The black trumpet is a coveted North American native. One common name for
this fungus is trompette de la mort
(trumpet of death), but this is based on appearance, not edibility.
Identification: These chanterelles are 1¾-4½" (5-12 cm) tall and
⅜-1¾" (1-5 cm) wide. They may be dark gray, tan, dark brown, even nearly black. Instead of a dome-shaped
cap, black trumpets have a trumpet- or funnel-shaped appearance. Gills run down the sides of the stalk,
though they aren’t always visible. Black trumpets used to have a nearly identical twin, Craterellus fallax,
and a lighter-brown near twin, Craterellus konradii, but recent DNA studies have confirmed that
these are all the same
species. Spore prints may be whitish, pale yellow, or pink.
Black trumpets are found in the woods, under oak, tanoak, manzanita, madrone, or huckleberry,
usually nestled among mosses. Sometimes they’re practically invisible. I first encountered them in Ellen
Zachos’ rural Pennsylvania back yard (downanddirtygardening.com). I was bewildered when she pointed them out. “Where are they?” “You’re standing on them.” These were only about a half inch tall,
though she later wrote that they subsequently became much larger. Here in midcoast Maine, when
conditions are right, these mushrooms are plentiful.
Edibility: Black trumpets are delicious, prized for their
odor, a mixture of woodsy and an apricot-like sweetness. They are added to spaghetti sauces, stir fries,
and eggs. See www.mushroomknowhow.com
for a recipe and other information.
8/24/2018 · Old Long Loop, Beaver Brook Conservation Area, Hollis, New Hampshire ≈ 3 × 3" (8.3 × 7.9 cm)
8/26/2018 · Henry E. Cowdrey Nature Center, Lunenburg, Massachusetts ≈ 2½ × 3" (7.1 × 7.4 cm)
7/14/2013 · Ball Hill Trail, Leominster State Forest, Leominster, Massachusetts ≈ 6 × 7" (16 × 17 cm)
7/2/2011 · Mike and Ellen’s, Milford, Pennsylvania ≈ 2 × 2½" (5.9 × 7.2 cm)
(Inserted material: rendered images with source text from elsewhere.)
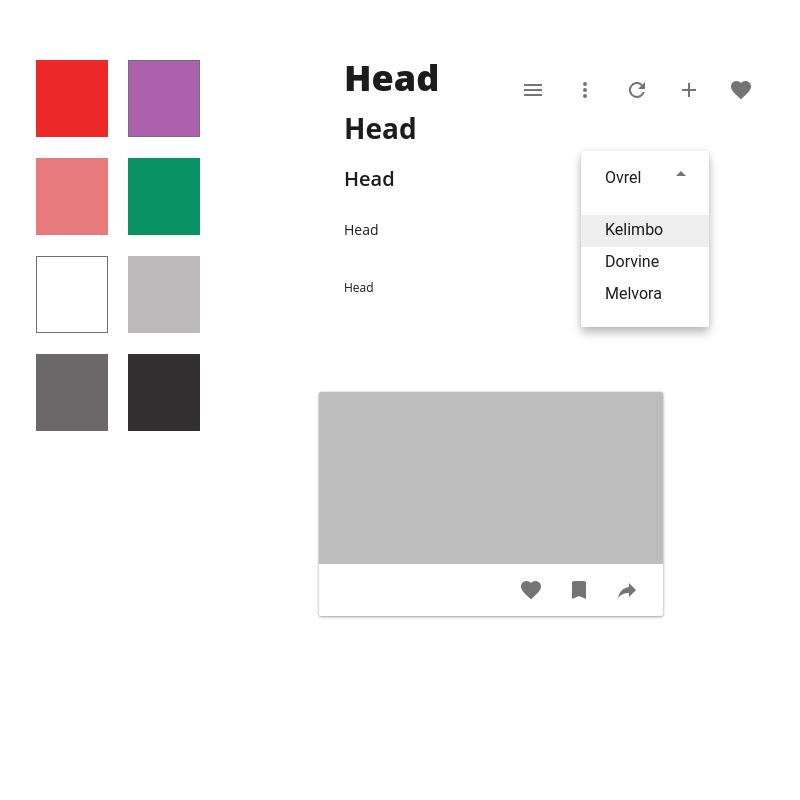
<!DOCTYPE html>
<html lang="en">
<head>
<meta charset="utf-8">
<title>Style guide</title>
<style>
:root {
  --red: #ec2828;
  --purple: #ad60ae;
  --coral: #e77b7b;
  --green: #0b9264;
  --white: #fff;
  --silver: #bbb9ba;
  --grey: #6a6869;
  --charcoal: #323031;
  --outline: #707070;
  --icon: #747474;
  --text: #1c1c1c;
  --media: #bdbdbd;
  --selected: #eee;
}
* { box-sizing: border-box; margin: 0; padding: 0; }
html, body { width: 800px; height: 800px; overflow: hidden; background: var(--white); }
.guide { position: relative; width: 800px; height: 800px; color: var(--text); }
.guide > * { position: absolute; }
.icon { display: block; width: 24px; height: 24px; fill: var(--icon); }

.palette { left: 36px; top: 60px; display: grid; grid-template-columns: 72px 72px; grid-auto-rows: 77px; gap: 21px 20px; list-style: none; }
.red { background: var(--red); }
.purple { background: var(--purple); }
.coral { background: var(--coral); }
.green { background: var(--green); }
.white { background: var(--white); }
.silver { background: var(--silver); }
.grey { background: var(--grey); }
.charcoal { background: var(--charcoal); }
.outlined { border: 1px solid var(--outline); }

.type-scale { left: 344px; top: 54px; display: flex; flex-direction: column; font-family: "Open Sans", "Noto Sans", sans-serif; }
.type-scale h1 { font-size: 36px; font-weight: 800; line-height: 48px; }
.type-scale h2 { font-size: 28px; font-weight: 700; line-height: 40px; margin-top: 6px; }
.type-scale h3 { font-size: 20px; font-weight: 600; line-height: 28px; margin-top: 17px; }
.type-scale .body { font-size: 14px; line-height: 20px; margin-top: 27px; }
.type-scale .caption { font-size: 12px; line-height: 16px; margin-top: 40px; }

.toolbar { left: 521px; top: 78px; display: flex; gap: 28px; }

.dropdown { left: 581px; top: 151px; width: 128px; height: 176px; border-radius: 2px; background: var(--white); box-shadow: 0 6px 10px rgba(0,0,0,.24), 0 0 6px rgba(0,0,0,.1); font: 16px/32px Roboto, sans-serif; }
.dropdown-current { display: flex; justify-content: space-between; height: 64px; padding: 11px 16px 0 24px; }
.dropdown-current .icon { margin-top: -1px; }
.dropdown-options { list-style: none; }
.dropdown-options li { height: 32px; padding-left: 24px; line-height: 30px; }
.dropdown-options .selected { background: var(--selected); }

.card { left: 319px; top: 392px; width: 344px; height: 224px; border-radius: 2px; overflow: hidden; background: var(--white); box-shadow: 0 1px 3px rgba(0,0,0,.34), 0 0 2px rgba(0,0,0,.16); }
.card-media { height: 172px; background: var(--media); }
.card-actions { display: flex; justify-content: flex-end; gap: 24px; padding: 14px 24px; }
</style>
</head>
<body>
<svg width="0" height="0" style="position:absolute" aria-hidden="true">
  <defs>
    <path id="heart" d="M12 21.4 10.6 20C5.4 15.4 2 12.3 2 8.5 2 5.4 4.4 3 7.5 3c1.7 0 3.4.8 4.5 2.1C13.1 3.8 14.8 3 16.5 3 19.6 3 22 5.4 22 8.5c0 3.8-3.4 6.9-8.6 11.5Z"/>
  </defs>
</svg>
<main class="guide">
  <ul class="palette" aria-label="Colour palette">
    <li class="red"></li>
    <li class="purple outlined"></li>
    <li class="coral"></li>
    <li class="green"></li>
    <li class="white outlined"></li>
    <li class="silver"></li>
    <li class="grey"></li>
    <li class="charcoal"></li>
  </ul>

  <section class="type-scale">
    <h1>Head</h1>
    <h2>Head</h2>
    <h3>Head</h3>
    <p class="body">Head</p>
    <p class="caption">Head</p>
  </section>

  <nav class="toolbar" aria-label="Toolbar">
    <svg class="icon" viewBox="0 0 24 24" role="img" aria-label="Menu"><path d="M3 6h18v2H3zM3 11h18v2H3zM3 16h18v2H3z"/></svg>
    <svg class="icon" viewBox="0 0 24 24" role="img" aria-label="More"><circle cx="12" cy="6" r="2"/><circle cx="12" cy="12" r="2"/><circle cx="12" cy="18" r="2"/></svg>
    <svg class="icon" viewBox="0 0 24 24" role="img" aria-label="Refresh"><path d="M17.6 6.4A8 8 0 1 0 19.7 14h-2.1A6 6 0 1 1 16.2 7.8L13 11h7V4Z"/></svg>
    <svg class="icon" viewBox="0 0 24 24" role="img" aria-label="Add"><path d="M11 5h2v6h6v2h-6v6h-2v-6H5v-2h6z"/></svg>
    <svg class="icon" viewBox="0 0 24 24" role="img" aria-label="Favourite"><use href="#heart"/></svg>
  </nav>

  <section class="dropdown" aria-label="Font menu">
    <div class="dropdown-current">
      <span>Ovrel</span>
      <svg class="icon" viewBox="0 0 24 24" aria-hidden="true"><polygon points="7,15 12,10 17,15"/></svg>
    </div>
    <ul class="dropdown-options">
      <li class="selected">Kelimbo</li>
      <li>Dorvine</li>
      <li>Melvora</li>
    </ul>
  </section>

  <article class="card">
    <div class="card-media"></div>
    <div class="card-actions">
      <svg class="icon" viewBox="0 0 24 24" role="img" aria-label="Favourite"><use href="#heart"/></svg>
      <svg class="icon" viewBox="0 0 24 24" role="img" aria-label="Bookmark"><path d="M7 3h10a2 2 0 0 1 2 2v16l-7-3-7 3V5a2 2 0 0 1 2-2Z"/></svg>
      <svg class="icon" viewBox="0 0 24 24" role="img" aria-label="Share"><path d="M14 9V5l7 7-7 7v-4.1c-5 0-8.5 1.6-11 5.1 1-5 4-10 11-11Z"/></svg>
    </div>
  </article>
</main>
</body>
</html>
Roughly 75 people in North America are poisoned each year by mushrooms, often from eating a poisonous species that resembles an edible species. Though deaths are rare, there is no cure short of a liver transplant for severe poisoning. Don’t eat any mushroom unless you are absolutely certain of its identity! Please don’t trust the identifications on this site. We aren’t mushroom experts and we haven’t focused on safely identifying edible species.
Craterellus cornucopioides description by Thomas H. Kent, last updated 6 Sep 2021.